Banks collecting billions of dollars in federal bailout money sought government permission to bring thousands of foreign workers to the U.S. for high-paying jobs, according to an Associated Press review of visa applications.

The dozen banks receiving the biggest rescue packages, totaling more than $150 billion, requested visas for more than 21,800 foreign workers over the past six years for positions that included senior vice presidents, corporate lawyers, junior investment analysts and human resources specialists. The average annual salary for those jobs was $90,721, nearly twice the median income for all American households.

The figures are significant because they show that the bailed-out banks, being kept afloat with U.S. taxpayer money, actively sought to hire foreign workers instead of American workers.

This won`t be big news to readers—but it is big news that AP is reporting this sort of thing. Part of where these writers went wrong is they think hiring of foreign workers is just a cost savings measure. The real reasons are more complicated. At this point, the management of many "American" companies has a lot more identification with foreign workers than they do American workers. The CEO of Citicorp, for example, is originally from India and maintains close ties there. I`ve seen large software projects that had no real business justification—but did manage to get a lot of visas for "friends and family" of management. Each H-1b visa and green card has considerable monetary value-and that means managers will risk blowing off a career to obtain those visas. The manager simply needs to figure out a story to tell upper management that is credible.

In 2003 a colleague and I showed that high levels of immigration were associated with low state bond ratings. I`ve seen earlier studies that showed similar results for municipalities.

I would suggest investors need to ask is why do we give companies incentives for economic activities that have negative effects when scaled up? Part of the problem is that the SEC does not require companies to report immigration and visa status of publicly traded companies. If we had that data then I think it would become pretty obvious that the hiring of large numbers of H-1b workers is not a symptom of long term economic health on the part of a company.
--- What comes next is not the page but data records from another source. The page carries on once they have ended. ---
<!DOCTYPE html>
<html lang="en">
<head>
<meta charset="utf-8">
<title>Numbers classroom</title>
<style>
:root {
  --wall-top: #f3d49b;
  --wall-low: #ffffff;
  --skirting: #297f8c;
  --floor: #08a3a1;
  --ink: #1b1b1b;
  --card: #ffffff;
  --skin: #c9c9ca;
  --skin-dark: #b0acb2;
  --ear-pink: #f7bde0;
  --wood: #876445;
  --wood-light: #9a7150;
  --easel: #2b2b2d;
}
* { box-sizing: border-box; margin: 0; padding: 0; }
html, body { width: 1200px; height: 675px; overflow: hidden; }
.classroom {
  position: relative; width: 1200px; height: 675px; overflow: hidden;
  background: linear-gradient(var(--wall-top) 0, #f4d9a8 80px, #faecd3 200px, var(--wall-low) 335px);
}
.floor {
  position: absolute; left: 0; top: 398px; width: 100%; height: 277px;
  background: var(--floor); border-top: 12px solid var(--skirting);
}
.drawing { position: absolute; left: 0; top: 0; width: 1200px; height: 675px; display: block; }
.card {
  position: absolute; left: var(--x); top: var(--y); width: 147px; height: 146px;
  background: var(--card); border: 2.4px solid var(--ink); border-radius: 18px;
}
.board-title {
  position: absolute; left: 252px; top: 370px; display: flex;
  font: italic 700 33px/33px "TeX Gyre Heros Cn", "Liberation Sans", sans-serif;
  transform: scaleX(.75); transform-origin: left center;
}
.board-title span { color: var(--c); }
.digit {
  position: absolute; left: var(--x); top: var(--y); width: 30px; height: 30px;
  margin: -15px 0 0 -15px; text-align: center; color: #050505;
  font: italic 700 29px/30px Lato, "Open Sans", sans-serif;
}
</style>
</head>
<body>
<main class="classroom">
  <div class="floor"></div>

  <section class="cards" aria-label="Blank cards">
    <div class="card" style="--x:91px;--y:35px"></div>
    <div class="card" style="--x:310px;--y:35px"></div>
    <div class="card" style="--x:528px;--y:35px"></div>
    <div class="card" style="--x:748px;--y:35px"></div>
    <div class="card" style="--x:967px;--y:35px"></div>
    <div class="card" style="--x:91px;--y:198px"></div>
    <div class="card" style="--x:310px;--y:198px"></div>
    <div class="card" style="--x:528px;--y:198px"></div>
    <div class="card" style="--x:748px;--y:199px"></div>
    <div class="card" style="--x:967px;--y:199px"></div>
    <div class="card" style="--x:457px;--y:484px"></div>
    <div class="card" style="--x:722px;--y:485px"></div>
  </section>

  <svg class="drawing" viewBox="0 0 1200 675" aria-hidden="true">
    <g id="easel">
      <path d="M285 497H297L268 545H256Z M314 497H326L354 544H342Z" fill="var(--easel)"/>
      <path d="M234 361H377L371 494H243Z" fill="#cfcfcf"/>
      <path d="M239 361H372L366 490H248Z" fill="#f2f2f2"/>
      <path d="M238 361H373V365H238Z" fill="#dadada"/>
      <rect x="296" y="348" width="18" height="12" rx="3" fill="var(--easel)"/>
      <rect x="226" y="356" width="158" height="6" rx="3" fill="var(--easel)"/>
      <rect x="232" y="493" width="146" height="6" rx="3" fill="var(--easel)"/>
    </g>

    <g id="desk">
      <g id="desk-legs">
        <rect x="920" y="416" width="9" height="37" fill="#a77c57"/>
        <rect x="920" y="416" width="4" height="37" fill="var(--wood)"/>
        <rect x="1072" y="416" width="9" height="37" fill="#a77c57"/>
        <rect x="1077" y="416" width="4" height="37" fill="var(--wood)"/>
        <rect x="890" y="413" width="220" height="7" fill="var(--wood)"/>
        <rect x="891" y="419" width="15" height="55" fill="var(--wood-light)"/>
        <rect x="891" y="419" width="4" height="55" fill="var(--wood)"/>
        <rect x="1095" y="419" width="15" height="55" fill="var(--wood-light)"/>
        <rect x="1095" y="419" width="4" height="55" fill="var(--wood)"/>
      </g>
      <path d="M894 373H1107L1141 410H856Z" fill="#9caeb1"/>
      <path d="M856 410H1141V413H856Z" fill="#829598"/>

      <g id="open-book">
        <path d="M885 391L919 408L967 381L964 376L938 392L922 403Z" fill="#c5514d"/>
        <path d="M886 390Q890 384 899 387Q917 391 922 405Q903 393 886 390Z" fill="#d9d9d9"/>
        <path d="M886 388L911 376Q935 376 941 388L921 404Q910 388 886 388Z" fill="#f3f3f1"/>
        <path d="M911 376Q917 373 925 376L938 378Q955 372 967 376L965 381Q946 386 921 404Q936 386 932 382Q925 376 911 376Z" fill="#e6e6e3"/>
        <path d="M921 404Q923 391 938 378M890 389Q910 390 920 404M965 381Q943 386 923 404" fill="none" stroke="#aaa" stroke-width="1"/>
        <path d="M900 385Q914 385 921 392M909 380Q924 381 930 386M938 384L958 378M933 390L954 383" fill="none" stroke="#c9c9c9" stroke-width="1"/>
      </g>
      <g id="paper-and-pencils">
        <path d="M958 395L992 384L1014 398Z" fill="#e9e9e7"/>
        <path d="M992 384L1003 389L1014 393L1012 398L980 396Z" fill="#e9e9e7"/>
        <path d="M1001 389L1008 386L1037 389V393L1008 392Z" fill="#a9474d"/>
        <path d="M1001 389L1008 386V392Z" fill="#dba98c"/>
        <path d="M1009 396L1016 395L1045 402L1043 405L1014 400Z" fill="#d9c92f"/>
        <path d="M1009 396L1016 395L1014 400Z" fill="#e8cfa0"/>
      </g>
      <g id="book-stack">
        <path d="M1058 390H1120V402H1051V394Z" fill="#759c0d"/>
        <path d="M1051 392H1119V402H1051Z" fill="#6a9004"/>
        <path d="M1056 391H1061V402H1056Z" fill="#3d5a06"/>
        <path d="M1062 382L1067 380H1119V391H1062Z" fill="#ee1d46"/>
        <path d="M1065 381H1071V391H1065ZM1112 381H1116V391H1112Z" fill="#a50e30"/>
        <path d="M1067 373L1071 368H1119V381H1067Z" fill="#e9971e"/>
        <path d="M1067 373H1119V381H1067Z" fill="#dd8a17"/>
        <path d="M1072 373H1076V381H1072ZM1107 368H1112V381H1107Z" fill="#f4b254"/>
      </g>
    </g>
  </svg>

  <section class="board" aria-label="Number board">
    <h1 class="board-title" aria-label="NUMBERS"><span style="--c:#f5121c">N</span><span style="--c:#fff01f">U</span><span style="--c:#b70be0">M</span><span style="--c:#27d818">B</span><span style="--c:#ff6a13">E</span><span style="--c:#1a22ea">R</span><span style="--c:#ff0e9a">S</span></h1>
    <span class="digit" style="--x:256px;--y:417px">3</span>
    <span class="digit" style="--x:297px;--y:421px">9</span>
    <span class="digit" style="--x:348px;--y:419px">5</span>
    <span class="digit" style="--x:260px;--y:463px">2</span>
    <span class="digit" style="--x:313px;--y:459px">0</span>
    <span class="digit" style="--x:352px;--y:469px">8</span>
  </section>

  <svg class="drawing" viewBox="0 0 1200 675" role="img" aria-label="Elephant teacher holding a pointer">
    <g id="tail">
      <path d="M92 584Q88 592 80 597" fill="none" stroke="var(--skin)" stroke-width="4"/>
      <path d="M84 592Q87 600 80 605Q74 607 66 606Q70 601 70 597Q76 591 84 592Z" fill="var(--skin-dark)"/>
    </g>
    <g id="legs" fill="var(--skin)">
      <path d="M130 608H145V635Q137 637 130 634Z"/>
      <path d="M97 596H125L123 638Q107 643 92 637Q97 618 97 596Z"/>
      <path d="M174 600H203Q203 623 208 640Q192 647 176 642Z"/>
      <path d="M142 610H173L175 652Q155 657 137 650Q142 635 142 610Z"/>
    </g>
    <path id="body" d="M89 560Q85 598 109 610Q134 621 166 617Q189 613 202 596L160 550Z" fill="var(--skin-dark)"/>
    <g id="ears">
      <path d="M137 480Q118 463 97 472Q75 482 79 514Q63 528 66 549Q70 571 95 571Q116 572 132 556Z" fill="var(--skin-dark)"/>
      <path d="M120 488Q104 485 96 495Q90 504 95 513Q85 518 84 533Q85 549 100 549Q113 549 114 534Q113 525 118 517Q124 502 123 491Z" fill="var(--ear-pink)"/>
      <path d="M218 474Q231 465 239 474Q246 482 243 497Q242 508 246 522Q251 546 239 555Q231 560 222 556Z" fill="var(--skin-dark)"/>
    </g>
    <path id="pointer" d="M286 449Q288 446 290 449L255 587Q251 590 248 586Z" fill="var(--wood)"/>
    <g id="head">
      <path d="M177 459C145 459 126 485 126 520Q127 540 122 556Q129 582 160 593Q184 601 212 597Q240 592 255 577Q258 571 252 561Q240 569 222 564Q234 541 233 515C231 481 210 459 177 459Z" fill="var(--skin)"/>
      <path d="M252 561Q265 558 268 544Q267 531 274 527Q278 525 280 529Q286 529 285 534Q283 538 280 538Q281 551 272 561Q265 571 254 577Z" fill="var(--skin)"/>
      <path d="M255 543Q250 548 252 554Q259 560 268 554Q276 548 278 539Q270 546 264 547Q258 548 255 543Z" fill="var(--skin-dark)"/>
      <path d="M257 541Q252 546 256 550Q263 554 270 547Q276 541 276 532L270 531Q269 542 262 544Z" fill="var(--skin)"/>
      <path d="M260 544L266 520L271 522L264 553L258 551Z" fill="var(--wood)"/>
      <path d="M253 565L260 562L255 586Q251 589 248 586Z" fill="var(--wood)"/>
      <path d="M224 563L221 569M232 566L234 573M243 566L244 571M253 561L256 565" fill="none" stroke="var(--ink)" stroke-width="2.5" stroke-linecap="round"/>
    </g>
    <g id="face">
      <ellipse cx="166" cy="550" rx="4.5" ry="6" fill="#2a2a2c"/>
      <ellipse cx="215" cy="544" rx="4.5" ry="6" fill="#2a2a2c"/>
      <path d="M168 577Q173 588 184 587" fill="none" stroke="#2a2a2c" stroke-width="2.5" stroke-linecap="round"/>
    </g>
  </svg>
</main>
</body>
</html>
The companies that have lead the H-1b charge were largely corporate welfare cases like Intel, Microsoft, Cisco and the major accounting firms like Price Waterhouse Coopers that have government-enforced near monopoly status. Those kinds of companies can afford to do stupid things for a long time because they have such deep pockets. When those companies all start following each other like lemmings over a cliff you have a serious problem.

Those kinds of problems aren`t corrected until something really bad happens—like a major economic crisis that takes us beyond business as usual.